Task requirements: Your response should contain each line of the data that includes "hidden".

Entries taken from a collection:
□ □ □ □ □ □ □

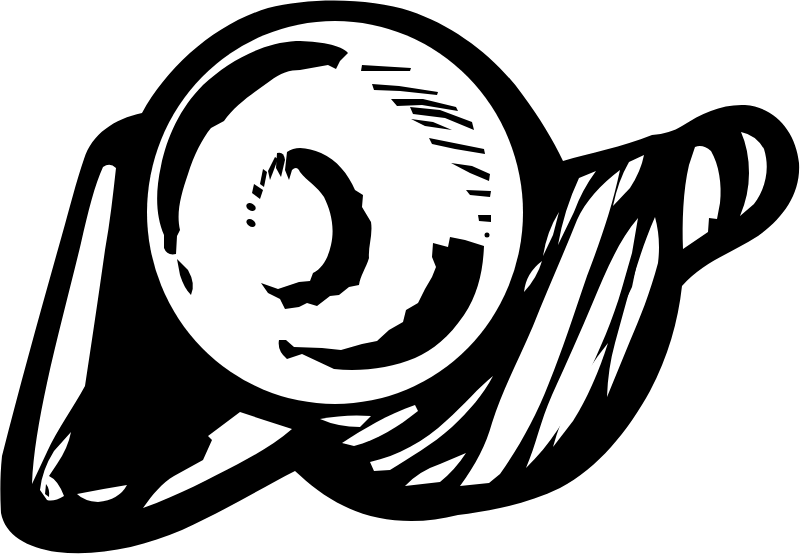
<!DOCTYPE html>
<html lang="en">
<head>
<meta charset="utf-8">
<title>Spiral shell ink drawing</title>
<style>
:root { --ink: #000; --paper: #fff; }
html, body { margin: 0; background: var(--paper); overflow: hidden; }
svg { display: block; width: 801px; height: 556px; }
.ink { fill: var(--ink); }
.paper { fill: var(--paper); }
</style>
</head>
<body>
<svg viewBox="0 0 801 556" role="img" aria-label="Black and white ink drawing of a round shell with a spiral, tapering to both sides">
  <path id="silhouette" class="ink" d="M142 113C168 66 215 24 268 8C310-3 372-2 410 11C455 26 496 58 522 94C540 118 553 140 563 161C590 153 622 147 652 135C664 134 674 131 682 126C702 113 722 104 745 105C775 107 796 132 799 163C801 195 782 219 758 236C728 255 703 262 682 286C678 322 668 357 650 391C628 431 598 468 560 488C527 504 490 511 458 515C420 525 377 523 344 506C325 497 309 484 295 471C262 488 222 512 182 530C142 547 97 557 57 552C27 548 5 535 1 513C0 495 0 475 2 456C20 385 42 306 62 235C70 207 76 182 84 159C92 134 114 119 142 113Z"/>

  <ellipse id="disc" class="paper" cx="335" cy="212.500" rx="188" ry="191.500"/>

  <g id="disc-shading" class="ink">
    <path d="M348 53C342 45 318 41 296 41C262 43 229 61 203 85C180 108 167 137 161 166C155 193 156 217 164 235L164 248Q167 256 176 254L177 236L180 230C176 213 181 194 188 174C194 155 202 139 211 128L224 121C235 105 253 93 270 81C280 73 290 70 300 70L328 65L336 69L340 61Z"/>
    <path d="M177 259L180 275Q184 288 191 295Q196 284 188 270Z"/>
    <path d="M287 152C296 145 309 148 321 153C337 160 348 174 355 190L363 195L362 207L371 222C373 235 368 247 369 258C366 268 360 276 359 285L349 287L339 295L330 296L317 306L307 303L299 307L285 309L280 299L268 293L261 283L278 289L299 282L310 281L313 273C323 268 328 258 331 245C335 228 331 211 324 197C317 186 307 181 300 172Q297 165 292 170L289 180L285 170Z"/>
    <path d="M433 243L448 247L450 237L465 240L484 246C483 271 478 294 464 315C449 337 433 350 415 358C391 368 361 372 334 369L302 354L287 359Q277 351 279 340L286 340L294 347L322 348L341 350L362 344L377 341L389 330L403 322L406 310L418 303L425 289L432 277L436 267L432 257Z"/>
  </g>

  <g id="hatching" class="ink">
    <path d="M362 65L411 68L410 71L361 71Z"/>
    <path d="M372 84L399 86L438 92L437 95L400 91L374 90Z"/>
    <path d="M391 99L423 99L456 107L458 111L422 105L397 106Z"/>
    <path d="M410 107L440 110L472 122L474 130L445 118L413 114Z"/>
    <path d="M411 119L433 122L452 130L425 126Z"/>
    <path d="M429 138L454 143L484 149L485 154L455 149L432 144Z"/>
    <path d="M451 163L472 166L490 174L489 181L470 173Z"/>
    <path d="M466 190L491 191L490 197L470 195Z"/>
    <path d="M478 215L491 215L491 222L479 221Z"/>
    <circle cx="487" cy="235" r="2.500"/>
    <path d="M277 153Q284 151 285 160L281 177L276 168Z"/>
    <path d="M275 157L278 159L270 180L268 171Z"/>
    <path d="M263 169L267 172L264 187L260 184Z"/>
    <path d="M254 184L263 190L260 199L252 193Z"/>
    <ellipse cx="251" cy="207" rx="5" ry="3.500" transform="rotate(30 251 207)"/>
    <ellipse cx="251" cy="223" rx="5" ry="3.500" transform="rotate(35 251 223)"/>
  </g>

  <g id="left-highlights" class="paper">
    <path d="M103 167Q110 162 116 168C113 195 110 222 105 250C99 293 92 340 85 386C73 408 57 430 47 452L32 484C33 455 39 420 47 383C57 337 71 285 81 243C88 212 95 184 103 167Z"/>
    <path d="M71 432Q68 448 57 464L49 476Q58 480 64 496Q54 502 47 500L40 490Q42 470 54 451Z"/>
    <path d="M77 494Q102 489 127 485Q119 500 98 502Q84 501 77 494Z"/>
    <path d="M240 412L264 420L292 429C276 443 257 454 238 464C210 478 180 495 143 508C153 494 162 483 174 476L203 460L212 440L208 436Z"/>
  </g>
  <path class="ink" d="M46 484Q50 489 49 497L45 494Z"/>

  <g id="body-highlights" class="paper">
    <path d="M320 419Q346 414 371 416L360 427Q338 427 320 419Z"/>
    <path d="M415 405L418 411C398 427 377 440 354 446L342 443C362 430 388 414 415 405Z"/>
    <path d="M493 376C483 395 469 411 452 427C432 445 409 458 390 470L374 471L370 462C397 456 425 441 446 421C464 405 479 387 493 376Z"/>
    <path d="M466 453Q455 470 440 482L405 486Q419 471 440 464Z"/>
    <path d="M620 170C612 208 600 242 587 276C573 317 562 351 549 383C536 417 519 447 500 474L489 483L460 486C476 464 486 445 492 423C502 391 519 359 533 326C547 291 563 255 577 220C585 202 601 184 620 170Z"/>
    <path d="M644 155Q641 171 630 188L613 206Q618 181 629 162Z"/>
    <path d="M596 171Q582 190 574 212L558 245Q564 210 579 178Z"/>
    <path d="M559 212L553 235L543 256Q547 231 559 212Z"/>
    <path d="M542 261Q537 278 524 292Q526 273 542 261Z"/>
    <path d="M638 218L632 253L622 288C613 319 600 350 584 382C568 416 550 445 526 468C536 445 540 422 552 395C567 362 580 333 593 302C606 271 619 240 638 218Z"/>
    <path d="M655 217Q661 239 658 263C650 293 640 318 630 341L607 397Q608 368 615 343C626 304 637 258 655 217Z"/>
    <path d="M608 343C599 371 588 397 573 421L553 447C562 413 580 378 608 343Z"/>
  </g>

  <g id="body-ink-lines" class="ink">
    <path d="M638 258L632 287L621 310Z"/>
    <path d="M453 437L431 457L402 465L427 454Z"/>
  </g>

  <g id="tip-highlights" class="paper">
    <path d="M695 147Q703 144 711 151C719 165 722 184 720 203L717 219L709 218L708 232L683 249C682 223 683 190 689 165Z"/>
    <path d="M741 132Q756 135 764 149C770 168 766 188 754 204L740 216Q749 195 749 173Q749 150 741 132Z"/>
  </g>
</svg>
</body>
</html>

□ □ □ □ □ □ □

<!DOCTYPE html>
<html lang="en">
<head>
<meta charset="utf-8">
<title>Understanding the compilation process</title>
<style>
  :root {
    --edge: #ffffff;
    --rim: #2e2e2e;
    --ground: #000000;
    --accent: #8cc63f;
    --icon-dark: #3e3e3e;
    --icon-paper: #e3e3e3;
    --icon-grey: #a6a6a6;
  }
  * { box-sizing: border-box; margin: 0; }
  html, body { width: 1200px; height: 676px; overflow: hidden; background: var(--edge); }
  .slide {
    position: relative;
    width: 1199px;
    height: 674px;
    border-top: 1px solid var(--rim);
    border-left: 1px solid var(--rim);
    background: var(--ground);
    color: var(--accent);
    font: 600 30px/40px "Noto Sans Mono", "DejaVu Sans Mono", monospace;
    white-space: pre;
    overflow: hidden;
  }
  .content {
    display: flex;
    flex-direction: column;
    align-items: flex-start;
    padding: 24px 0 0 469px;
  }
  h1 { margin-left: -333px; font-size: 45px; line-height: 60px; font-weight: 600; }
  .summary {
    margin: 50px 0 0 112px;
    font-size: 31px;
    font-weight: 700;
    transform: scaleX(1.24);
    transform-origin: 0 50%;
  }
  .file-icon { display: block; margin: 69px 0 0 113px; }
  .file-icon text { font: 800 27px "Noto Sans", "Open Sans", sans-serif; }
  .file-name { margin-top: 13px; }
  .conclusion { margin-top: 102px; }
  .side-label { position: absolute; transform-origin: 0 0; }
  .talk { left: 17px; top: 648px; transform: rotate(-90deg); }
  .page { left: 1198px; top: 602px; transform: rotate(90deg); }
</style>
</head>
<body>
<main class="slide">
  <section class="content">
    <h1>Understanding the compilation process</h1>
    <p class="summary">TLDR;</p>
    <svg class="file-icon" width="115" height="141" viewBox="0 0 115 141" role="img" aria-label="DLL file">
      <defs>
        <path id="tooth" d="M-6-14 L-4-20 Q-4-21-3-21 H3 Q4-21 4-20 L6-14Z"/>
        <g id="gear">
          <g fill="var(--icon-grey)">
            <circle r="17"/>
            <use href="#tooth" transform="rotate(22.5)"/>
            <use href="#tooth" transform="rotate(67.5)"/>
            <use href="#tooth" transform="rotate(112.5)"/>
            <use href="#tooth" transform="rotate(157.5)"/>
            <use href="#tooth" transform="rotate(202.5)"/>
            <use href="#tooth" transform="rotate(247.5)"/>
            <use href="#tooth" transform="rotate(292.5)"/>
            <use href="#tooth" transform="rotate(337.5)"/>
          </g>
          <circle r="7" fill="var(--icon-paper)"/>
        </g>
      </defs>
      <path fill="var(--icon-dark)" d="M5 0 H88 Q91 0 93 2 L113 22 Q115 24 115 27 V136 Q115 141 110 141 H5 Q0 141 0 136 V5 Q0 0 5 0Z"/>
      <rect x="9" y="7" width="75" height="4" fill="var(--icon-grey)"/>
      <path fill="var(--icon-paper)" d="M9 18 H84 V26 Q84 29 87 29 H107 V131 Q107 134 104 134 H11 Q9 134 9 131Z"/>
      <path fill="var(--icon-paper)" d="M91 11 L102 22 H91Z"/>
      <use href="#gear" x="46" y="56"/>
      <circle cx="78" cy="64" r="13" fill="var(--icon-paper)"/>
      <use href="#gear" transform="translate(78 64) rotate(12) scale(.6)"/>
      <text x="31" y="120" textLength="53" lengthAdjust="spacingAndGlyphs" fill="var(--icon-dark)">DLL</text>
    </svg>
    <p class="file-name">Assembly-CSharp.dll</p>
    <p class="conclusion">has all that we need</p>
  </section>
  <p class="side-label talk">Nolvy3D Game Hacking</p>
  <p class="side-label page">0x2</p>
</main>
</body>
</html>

□ □ □ □ □ □ □

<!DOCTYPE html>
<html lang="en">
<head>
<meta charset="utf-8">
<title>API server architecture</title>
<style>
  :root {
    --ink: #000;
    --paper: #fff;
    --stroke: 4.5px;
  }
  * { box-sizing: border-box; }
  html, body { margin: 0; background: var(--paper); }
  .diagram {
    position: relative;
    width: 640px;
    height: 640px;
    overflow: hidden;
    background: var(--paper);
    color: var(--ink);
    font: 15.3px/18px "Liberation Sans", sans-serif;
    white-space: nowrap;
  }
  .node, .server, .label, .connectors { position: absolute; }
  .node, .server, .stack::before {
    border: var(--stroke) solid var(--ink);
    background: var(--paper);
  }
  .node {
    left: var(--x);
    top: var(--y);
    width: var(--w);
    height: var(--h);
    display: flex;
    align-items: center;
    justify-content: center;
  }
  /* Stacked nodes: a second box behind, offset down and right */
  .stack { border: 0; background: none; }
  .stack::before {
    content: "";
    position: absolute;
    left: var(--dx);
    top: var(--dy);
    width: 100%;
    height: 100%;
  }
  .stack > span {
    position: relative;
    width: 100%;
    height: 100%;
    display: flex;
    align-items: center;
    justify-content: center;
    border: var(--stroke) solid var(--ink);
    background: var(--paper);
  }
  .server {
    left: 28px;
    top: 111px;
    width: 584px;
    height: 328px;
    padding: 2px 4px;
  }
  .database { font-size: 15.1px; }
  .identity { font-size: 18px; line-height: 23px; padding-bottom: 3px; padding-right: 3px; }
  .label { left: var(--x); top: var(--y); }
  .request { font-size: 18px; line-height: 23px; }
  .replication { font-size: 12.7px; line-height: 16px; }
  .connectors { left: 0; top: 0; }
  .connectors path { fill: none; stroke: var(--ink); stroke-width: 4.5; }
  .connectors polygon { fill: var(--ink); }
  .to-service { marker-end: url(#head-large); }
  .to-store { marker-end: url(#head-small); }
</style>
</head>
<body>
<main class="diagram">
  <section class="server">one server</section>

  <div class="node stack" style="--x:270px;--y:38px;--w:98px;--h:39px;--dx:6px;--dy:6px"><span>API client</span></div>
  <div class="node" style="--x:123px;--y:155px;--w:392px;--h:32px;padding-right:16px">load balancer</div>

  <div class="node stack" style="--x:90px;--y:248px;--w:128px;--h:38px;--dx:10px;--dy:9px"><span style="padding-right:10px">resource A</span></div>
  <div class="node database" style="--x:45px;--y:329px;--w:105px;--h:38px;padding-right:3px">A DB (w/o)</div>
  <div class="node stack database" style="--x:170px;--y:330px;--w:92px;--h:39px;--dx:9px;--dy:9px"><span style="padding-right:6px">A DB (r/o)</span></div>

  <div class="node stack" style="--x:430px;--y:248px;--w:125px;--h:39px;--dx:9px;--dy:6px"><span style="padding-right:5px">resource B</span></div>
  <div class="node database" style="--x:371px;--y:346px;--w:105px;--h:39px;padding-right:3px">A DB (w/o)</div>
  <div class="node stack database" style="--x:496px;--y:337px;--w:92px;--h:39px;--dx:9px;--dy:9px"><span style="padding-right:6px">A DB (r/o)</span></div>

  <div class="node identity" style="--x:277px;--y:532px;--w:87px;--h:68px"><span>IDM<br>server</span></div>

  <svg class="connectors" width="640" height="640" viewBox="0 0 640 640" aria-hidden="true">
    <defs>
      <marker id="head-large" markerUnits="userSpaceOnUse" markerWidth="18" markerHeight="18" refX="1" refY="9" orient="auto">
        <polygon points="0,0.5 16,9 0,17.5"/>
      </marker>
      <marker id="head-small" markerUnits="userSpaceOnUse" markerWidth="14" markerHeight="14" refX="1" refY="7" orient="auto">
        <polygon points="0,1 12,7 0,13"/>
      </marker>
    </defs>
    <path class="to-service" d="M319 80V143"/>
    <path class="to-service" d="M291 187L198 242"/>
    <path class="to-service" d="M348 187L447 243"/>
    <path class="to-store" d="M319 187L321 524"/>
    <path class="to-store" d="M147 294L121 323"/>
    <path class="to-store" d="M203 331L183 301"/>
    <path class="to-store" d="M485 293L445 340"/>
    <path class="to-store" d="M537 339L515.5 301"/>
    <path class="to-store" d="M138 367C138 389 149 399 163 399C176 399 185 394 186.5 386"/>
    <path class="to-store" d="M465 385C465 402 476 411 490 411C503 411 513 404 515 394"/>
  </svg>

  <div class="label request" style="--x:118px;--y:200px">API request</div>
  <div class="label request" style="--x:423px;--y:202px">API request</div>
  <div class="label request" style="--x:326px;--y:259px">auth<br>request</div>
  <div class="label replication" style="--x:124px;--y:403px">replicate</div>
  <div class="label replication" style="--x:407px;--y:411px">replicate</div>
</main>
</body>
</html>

□ □ □ □ □ □ □

Result:
html, body { margin: 0; background: var(--paper); overflow: hidden; }
  html, body { width: 1200px; height: 676px; overflow: hidden; background: var(--edge); }
    overflow: hidden;
    overflow: hidden;
  <svg class="connectors" width="640" height="640" viewBox="0 0 640 640" aria-hidden="true">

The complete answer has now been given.